Ain al-Hilweh (variously, Ayn al-Hilweh, Ein al-Hilweh, etc.; the literal meaning is "sweet spring") (Arabic: عين الحلوة) is the largest Palestinian refugee camp in Lebanon with over 70,000 refugees, located on the outskirts of the port of Sidon. Because Lebanese Armed Forces are not allowed to enter the camp Ain al-Hilweh has been called a "zone of unlaw" by the Lebanese media. Many people wanted by the Lebanese government are believed to have taken refuge in the camp as a result of the lack of Lebanese authority.
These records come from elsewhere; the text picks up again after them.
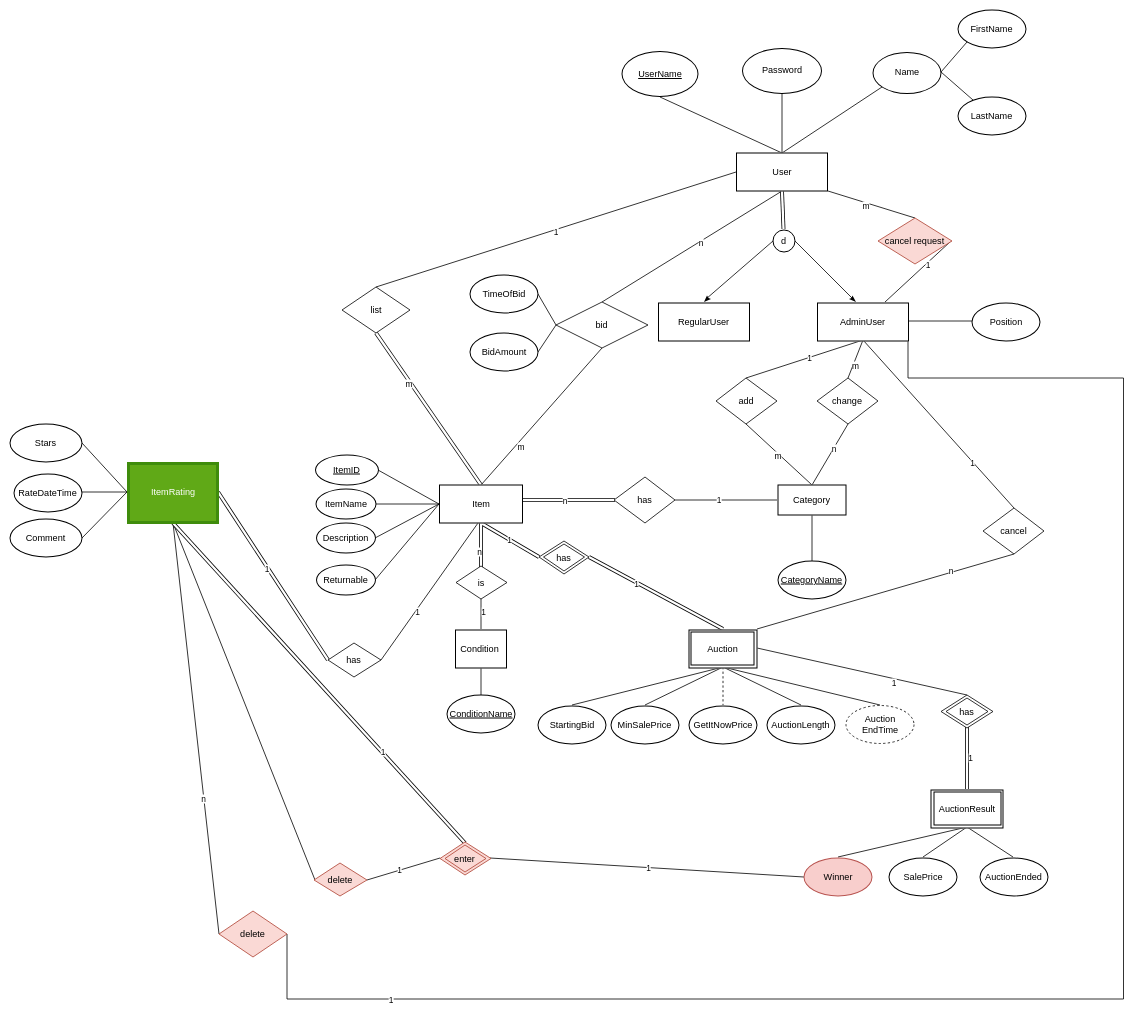
<!DOCTYPE html>
<html lang="en">
<head>
<meta charset="utf-8">
<title>Auction entity relationship diagram</title>
<style>
:root {
  --paper: #ffffff;
  --ink: #000000;
  --pink: #fad9d5;
  --pink-line: #ae4132;
  --rose: #f8cecc;
  --rose-line: #b85450;
  --green: #60a917;
  --green-line: #3f8c0c;
}
* { box-sizing: border-box; }
html, body { margin: 0; background: var(--paper); }
.diagram {
  position: relative;
  width: 1134px;
  height: 1014px;
  overflow: hidden;
  background: var(--paper);
  color: var(--ink);
  font: 9.15px/11px "Liberation Sans", Arial, sans-serif;
}
.connections { position: absolute; inset: 0; }
.line { fill: none; stroke: var(--ink); stroke-width: .8; }
.dashed { stroke-dasharray: 2.3 2.3; }
.double-outer { fill: none; stroke: var(--ink); stroke-width: 3.9; }
.double-inner { fill: none; stroke: var(--paper); stroke-width: 2.3; }
.diamond { fill: var(--paper); stroke: var(--ink); stroke-width: .8; }
.diamond.pink { fill: var(--pink); stroke: var(--pink-line); }
.node, .name, .count {
  position: absolute;
  left: calc(var(--x) * 1px);
  top: calc(var(--y) * 1px);
  transform: translate(-50%, -50%);
  display: flex;
  align-items: center;
  justify-content: center;
  text-align: center;
  white-space: nowrap;
}
.node {
  width: calc(var(--w) * 1px);
  height: calc(var(--h) * 1px);
  background: var(--paper);
  border: .8px solid var(--ink);
}
.attribute { border-radius: 50%; --w: 69; --h: 39; }
.key { text-decoration: underline; }
.derived { border: 0; background: none; }
.winner { background: var(--rose); border-color: var(--rose-line); }
.weak::after { content: ""; position: absolute; inset: 1.5px; border: 1px solid var(--ink); }
.rating { background: var(--green); border: 3px solid var(--green-line); color: var(--paper); }
.count { font-size: 8.4px; line-height: 9px; background: var(--paper); }
</style>
</head>
<body>
<main class="diagram">
<svg class="connections" width="1134" height="1014" viewBox="0 0 1134 1014" aria-hidden="true">
  <defs>
    <g id="double-links">
      <path d="M782 191L783.5 229"/>
      <path d="M376 333L481 485"/>
      <path d="M523 500H615"/>
      <path d="M481 523V567"/>
      <path d="M481 523L539 557"/>
      <path d="M589 557L723 629"/>
      <path d="M967 727V789"/>
      <path d="M218 492L328 660"/>
      <path d="M173 523L465 843"/>
    </g>
  </defs>
  <g class="line">
    <path d="M660 97L782 153V93M782 153L882 87"/>
    <path d="M967 42L941 72L973 100"/>
    <path d="M736 172L376 287"/>
    <path d="M782 191L602 302"/>
    <path d="M828 191L915 218M951 241L885 302"/>
    <path d="M773 241L706 299M795 241L853 299"/>
    <path d="M538 294L556 325L538 352"/>
    <path d="M602 348L481 485"/>
    <path d="M908 321H972"/>
    <path d="M908 321V378H1123.5V999H287V934"/>
    <path d="M863 340L746 378M863 340L848 378M863 340L1014 508"/>
    <path d="M746 424L812 485L848 424"/>
    <path d="M675 500H777M812 515V561"/>
    <path d="M378 470L439 504H376M375 538L439 504L375 580"/>
    <path d="M82 443L127 492H82M127 492L82 538"/>
    <path d="M478 523L381 660"/>
    <path d="M481 599V629M481 667V695"/>
    <path d="M1014 554L757 629"/>
    <path d="M757 648L967 695"/>
    <path d="M572 705L723 667L645 705M723 667L801 705M723 667L880 705"/>
    <path class="dashed" d="M723 667V705"/>
    <path d="M838 857L967 827L923 857M967 827L1013 857"/>
    <path d="M173 523L219 934M173 523L315 880"/>
    <path d="M367 880L440 858M490 858L804 877"/>
  </g>
  <use href="#double-links" class="double-outer"/>
  <use href="#double-links" class="double-inner"/>
  <g class="arrowheads">
    <polygon points="704,302 707,295.500 708.500,298 711,299"/>
    <polygon points="856,302 849,299 851.500,298 852.500,295.500"/>
  </g>
  <g class="relationships">
    <polygon class="diamond" points="376,287 410,310 376,333 342,310"/>
    <polygon class="diamond" points="602,302 648,325 602,348 556,325"/>
    <polygon class="diamond pink" points="915,218 952,241 915,264 878,241"/>
    <polygon class="diamond" points="746,378 777,401 746,424 716,401"/>
    <polygon class="diamond" points="848,378 878,401 848,424 817,401"/>
    <polygon class="diamond" points="645,477 675,500 645,523 614,500"/>
    <polygon class="diamond" points="1014,508 1044,531 1014,554 983,531"/>
    <polygon class="diamond" points="481,566 507,582.500 481,599 456,582.500"/>
    <polygon class="diamond" points="354,643 381,660 354,677 328,660"/>
    <polygon class="diamond" points="564,541 589,557 564,574 539,557"/>
    <polygon class="diamond" points="564,544 584.500,557 564,571 543.500,557"/>
    <polygon class="diamond" points="967,695 993,711.500 967,728 941,711.500"/>
    <polygon class="diamond" points="967,698 988,711.500 967,725 946,711.500"/>
    <polygon class="diamond pink" points="465,842 491,858.500 465,875 440,858.500"/>
    <polygon class="diamond pink" points="465,845 486,858.500 465,872 445,858.500"/>
    <polygon class="diamond pink" points="340,863 367,880 340,896 314,880"/>
    <polygon class="diamond pink" points="253,911 287,934 253,957 219,934"/>
  </g>
  <ellipse class="line" stroke-dasharray="2.3 2.3" cx="880" cy="724.5" rx="34" ry="19"/>
</svg>

<section class="entities">
  <div class="node" style="--x:782;--y:172;--w:92;--h:39">User</div>
  <div class="node" style="--x:783.5;--y:240.5;--w:23;--h:23;border-radius:50%">d</div>
  <div class="node" style="--x:703.5;--y:321.500;--w:92;--h:39">RegularUser</div>
  <div class="node" style="--x:862.5;--y:321.500;--w:92;--h:39">AdminUser</div>
  <div class="node" style="--x:481;--y:504;--w:84;--h:39">Item</div>
  <div class="node" style="--x:811.5;--y:500;--w:69;--h:31">Category</div>
  <div class="node" style="--x:481;--y:648.5;--w:52;--h:39"><span style="margin-right:3px">Condition</span></div>
  <div class="node weak" style="--x:722.5;--y:648.5;--w:69;--h:39">Auction</div>
  <div class="node weak" style="--x:967;--y:808.5;--w:73;--h:39">AuctionResult</div>
  <div class="node rating" style="--x:173;--y:492.5;--w:92;--h:62">ItemRating</div>
</section>

<section class="attributes">
  <div class="node attribute key" style="--x:660;--y:74;--w:77;--h:46">UserName</div>
  <div class="node attribute" style="--x:782;--y:70.5;--w:80;--h:46">Password</div>
  <div class="node attribute" style="--x:907;--y:72.5;--h:42">Name</div>
  <div class="node attribute" style="--x:991.5;--y:28.5">FirstName</div>
  <div class="node attribute" style="--x:991.5;--y:116">LastName</div>
  <div class="node attribute" style="--x:1006;--y:321.500">Position</div>
  <div class="node attribute" style="--x:504;--y:294">TimeOfBid</div>
  <div class="node attribute" style="--x:504;--y:352">BidAmount</div>
  <div class="node attribute" style="--x:45.5;--y:443;--w:73">Stars</div>
  <div class="node attribute" style="--x:47.500;--y:492.5">RateDateTime</div>
  <div class="node attribute" style="--x:45.5;--y:538;--w:73">Comment</div>
  <div class="node attribute key" style="--x:346.5;--y:470;--w:64;--h:31">ItemID</div>
  <div class="node attribute" style="--x:346;--y:504;--w:61;--h:31">ItemName</div>
  <div class="node attribute" style="--x:345.5;--y:538;--w:60;--h:31">Description</div>
  <div class="node attribute" style="--x:345.5;--y:580;--w:60;--h:31">Returnable</div>
  <div class="node attribute key" style="--x:811.5;--y:580">CategoryName</div>
  <div class="node attribute key" style="--x:481;--y:714">ConditionName</div>
  <div class="node attribute" style="--x:572;--y:724.5">StartingBid</div>
  <div class="node attribute" style="--x:644.5;--y:724.5">MinSalePrice</div>
  <div class="node attribute" style="--x:723;--y:724.5">GetItNowPrice</div>
  <div class="node attribute" style="--x:800.5;--y:724.5">AuctionLength</div>
  <div class="node attribute derived" style="--x:880;--y:724.5">Auction<br>EndTime</div>
  <div class="node attribute winner" style="--x:838;--y:877">Winner</div>
  <div class="node attribute" style="--x:923;--y:877">SalePrice</div>
  <div class="node attribute" style="--x:1013.5;--y:877">AuctionEnded</div>
</section>

<section class="relationship-names">
  <span class="name" style="--x:376;--y:310">list</span>
  <span class="name" style="--x:601.5;--y:325">bid</span>
  <span class="name" style="--x:914.5;--y:241">cancel request</span>
  <span class="name" style="--x:746;--y:401">add</span>
  <span class="name" style="--x:847;--y:401">change</span>
  <span class="name" style="--x:644.5;--y:500">has</span>
  <span class="name" style="--x:1013.5;--y:531">cancel</span>
  <span class="name" style="--x:481;--y:583">is</span>
  <span class="name" style="--x:353.5;--y:660">has</span>
  <span class="name" style="--x:563.5;--y:557.5">has</span>
  <span class="name" style="--x:966.5;--y:712">has</span>
  <span class="name" style="--x:464.5;--y:858.5">enter</span>
  <span class="name" style="--x:340;--y:880">delete</span>
  <span class="name" style="--x:252.5;--y:934">delete</span>
</section>

<section class="cardinalities">
  <span class="count" style="--x:556;--y:232">1</span>
  <span class="count" style="--x:701;--y:243">n</span>
  <span class="count" style="--x:866;--y:206">m</span>
  <span class="count" style="--x:928;--y:265">1</span>
  <span class="count" style="--x:409;--y:384">m</span>
  <span class="count" style="--x:521;--y:447">m</span>
  <span class="count" style="--x:809.5;--y:358">1</span>
  <span class="count" style="--x:855.5;--y:366">m</span>
  <span class="count" style="--x:778;--y:456">m</span>
  <span class="count" style="--x:834;--y:449">n</span>
  <span class="count" style="--x:972.5;--y:463">1</span>
  <span class="count" style="--x:951;--y:571">n</span>
  <span class="count" style="--x:565;--y:501">n</span>
  <span class="count" style="--x:719;--y:500">1</span>
  <span class="count" style="--x:479.500;--y:552">n</span>
  <span class="count" style="--x:509.5;--y:540">1</span>
  <span class="count" style="--x:636.5;--y:584">1</span>
  <span class="count" style="--x:483.5;--y:612">1</span>
  <span class="count" style="--x:417.500;--y:612">1</span>
  <span class="count" style="--x:267;--y:569">1</span>
  <span class="count" style="--x:894;--y:683">1</span>
  <span class="count" style="--x:970.5;--y:758">1</span>
  <span class="count" style="--x:383;--y:752">1</span>
  <span class="count" style="--x:203.5;--y:799">n</span>
  <span class="count" style="--x:399.500;--y:870">1</span>
  <span class="count" style="--x:648.5;--y:868">1</span>
  <span class="count" style="--x:391;--y:1000">1</span>
</section>
</main>
</body>
</html>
The Palestinian cartoonist Naji al-Ali lived in Ain el-Hilweh in 1948 with his family after the Nakba during the 1948 Arab-Israeli war.
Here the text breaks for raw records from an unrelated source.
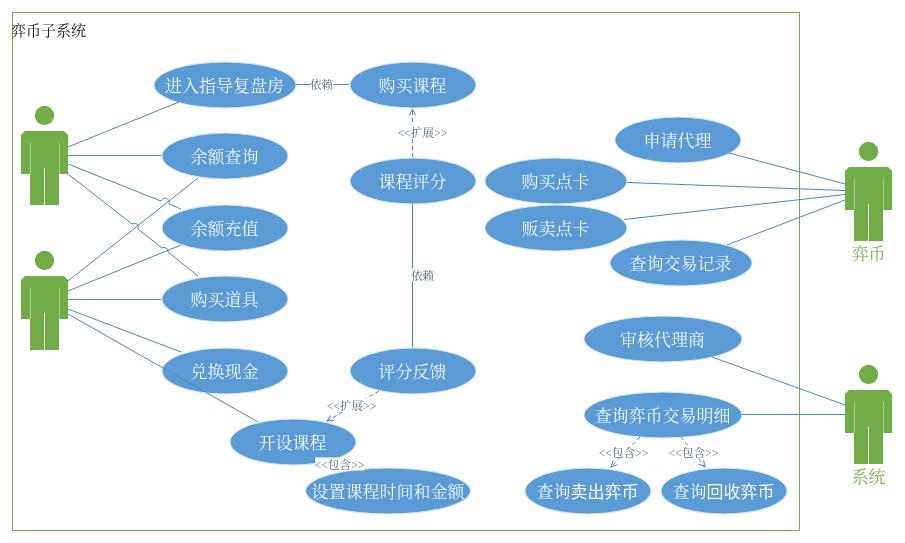
<!DOCTYPE html>
<html lang="zh-CN">
<head>
<meta charset="utf-8">
<title>弈币子系统用例图</title>
<style>
:root {
  --paper: #ffffff;
  --usecase: #5b9bd5;
  --usecase-edge: #d6e6f5;
  --line: #4a86bd;
  --actor: #70ad47;
  --title: #1a1a1a;
  --label: #44617d;
}
* { box-sizing: border-box; margin: 0; }
body { width: 905px; height: 543px; overflow: hidden; background: var(--paper); }
.diagram {
  position: relative; width: 905px; height: 543px; overflow: hidden;
  font-family: "Noto Serif CJK SC", "Noto Serif", serif;
}
.system { position: absolute; left: 12px; top: 12px; width: 788px; height: 519px; border: 1px solid var(--actor); }
.system h1 { position: absolute; left: -2px; top: 6px; font-size: 15px; line-height: 22px; font-weight: 400; color: var(--title); white-space: nowrap; }
.usecase {
  position: absolute; left: var(--x); top: var(--y); width: var(--w, 127px); height: 47px;
  transform: translate(-50%, -50%);
  display: flex; align-items: center; justify-content: center; padding-bottom: 1px;
  border: 1px solid var(--usecase-edge); border-radius: 50%;
  background: var(--usecase); color: var(--paper);
  font-size: 17px; line-height: 24px; white-space: nowrap;
}
.medium { --w: 143px; }
.wide { --w: 159px; }
.widest { --w: 166px; }
.sans { font-family: "Noto Sans CJK SC", "Noto Sans", sans-serif; }
.actor-name {
  position: absolute; left: var(--x); top: var(--y); transform: translate(-50%, -50%);
  font-size: 17px; line-height: 20px; color: var(--actor); white-space: nowrap;
}
.links { position: absolute; left: 0; top: 0; }
.links .solid, .links .dashed { fill: none; stroke: var(--line); stroke-width: 1; }
.links .dashed { stroke-dasharray: 4 3; }
.arrow { fill: none; stroke: var(--line); stroke-width: 1; }
.figure { fill: var(--actor); }
.seam { stroke: var(--paper); stroke-width: 1; }
.arm-seam { stroke: var(--paper); stroke-width: 1; opacity: .4; }
.relation {
  position: absolute; left: var(--x); top: var(--y); transform: translate(-50%, -50%);
  margin-top: -1px;
  background: var(--paper); color: var(--label);
  font-size: 11.5px; line-height: 13px; white-space: nowrap;
}
</style>
</head>
<body>
<main class="diagram">
  <section class="system"><h1>弈币子系统</h1></section>

  <div class="usecase medium" style="--x:224.5px;--y:84.5px">进入指导复盘房</div>
  <div class="usecase" style="--x:224.5px;--y:155.5px">余额查询</div>
  <div class="usecase" style="--x:224.5px;--y:227.5px">余额充值</div>
  <div class="usecase" style="--x:224.5px;--y:298.5px">购买道具</div>
  <div class="usecase" style="--x:224.5px;--y:370.5px">兑换现金</div>
  <div class="usecase" style="--x:292.5px;--y:441.5px">开设课程</div>
  <div class="usecase widest" style="--x:388px;--y:490.5px">设置课程时间和金额</div>

  <div class="usecase" style="--x:412.5px;--y:84.5px">购买课程</div>
  <div class="usecase" style="--x:412.5px;--y:180.5px">课程评分</div>
  <div class="usecase" style="--x:412.5px;--y:370.5px">评分反馈</div>

  <div class="usecase" style="--x:677.5px;--y:139.5px">申请代理</div>
  <div class="usecase medium" style="--x:555.5px;--y:180.5px">购买点卡</div>
  <div class="usecase medium" style="--x:555.5px;--y:227.5px">贩卖点卡</div>
  <div class="usecase medium" style="--x:680.5px;--y:262.5px">查询交易记录</div>

  <div class="usecase wide" style="--x:662.5px;--y:338.5px">审核代理商</div>
  <div class="usecase wide" style="--x:662.5px;--y:414.5px">查询弈币交易明细</div>
  <div class="usecase" style="--x:587.5px;--y:490.5px">查询<span class="sans">卖出弈币</span></div>
  <div class="usecase" style="--x:723.5px;--y:490.5px">查询<span class="sans">回收弈币</span></div>

  <svg class="links" width="905" height="543" viewBox="0 0 905 543" aria-hidden="true">
    <defs>
      <marker id="open-arrow" markerWidth="9" markerHeight="9" refX="7" refY="4" orient="auto" markerUnits="userSpaceOnUse">
        <path class="arrow" d="M1 1L7 4L1 7"/>
      </marker>
      <g id="actor">
        <circle class="figure" cx="44.5" cy="115.5" r="9.7"/>
        <path class="figure" d="M25 131H64L68 135V174H59V205H30V174H21V135Z"/>
        <path class="arm-seam" d="M30.5 143V174M59.5 143V174"/>
        <path class="seam" d="M44.5 168V205"/>
      </g>
    </defs>

    <g class="solid">
      <path d="M68 147L179 102"/>
      <path d="M68 155.5H161"/>
      <path d="M68 164L161 201A4 4 0 0 1 169 204L181 209"/>
      <path d="M68 174L132 224A4 4 0 0 1 138 229L162 248A4 4 0 0 1 168 252L198 276"/>
      <path d="M68 281L198 178"/>
      <path d="M68 291L181 245"/>
      <path d="M68 299.5H161"/>
      <path d="M68 309L181 352"/>
      <path d="M68 314L258 422"/>
      <path d="M296 84.5H349"/>
      <path d="M412.5 204V347"/>
      <path d="M729 153L845 184"/>
      <path d="M627 182.5L845 190.5"/>
      <path d="M624 219.5L845 194.5"/>
      <path d="M727 245L845 200"/>
      <path d="M712 357L845 405"/>
      <path d="M742 414.5H845"/>
    </g>
    <g class="dashed">
      <path d="M412.5 157V109" marker-end="url(#open-arrow)"/>
      <path d="M379 391L327 421" marker-end="url(#open-arrow)"/>
      <path d="M640 437L611 467" marker-end="url(#open-arrow)"/>
      <path d="M681 437L705 467" marker-end="url(#open-arrow)"/>
    </g>

    <use href="#actor"/>
    <use href="#actor" y="145"/>
    <use href="#actor" x="824" y="36"/>
    <use href="#actor" x="824" y="259"/>
  </svg>

  <span class="actor-name" style="--x:868.5px;--y:253px">弈币</span>
  <span class="actor-name" style="--x:868.5px;--y:476px">系统</span>

  <span class="relation" style="--x:321.5px;--y:84.5px">依赖</span>
  <span class="relation" style="--x:422.5px;--y:132.5px">&lt;&lt;扩展&gt;&gt;</span>
  <span class="relation" style="--x:422.5px;--y:275.5px">依赖</span>
  <span class="relation" style="--x:351.5px;--y:405.5px">&lt;&lt;扩展&gt;&gt;</span>
  <span class="relation" style="--x:339.5px;--y:464.5px">&lt;&lt;包含&gt;&gt;</span>
  <span class="relation" style="--x:623.5px;--y:452.5px">&lt;&lt;包含&gt;&gt;</span>
  <span class="relation" style="--x:693.5px;--y:452.5px">&lt;&lt;包含&gt;&gt;</span>
</main>
</body>
</html>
During the First Lebanon War (1982), the Israel Defense Forces (IDF) landed north of Sidon and the city was subjected to a heavy aerial bombing, causing heavy casualties among the civilian population. There was prolonged fighting in Ein el-Hilweh, culminating with the Palestinian defenders making a last stand at a mosque which was thereupon blown up by the IDF. Israeli historian Gil'ad Be'eri gives the following account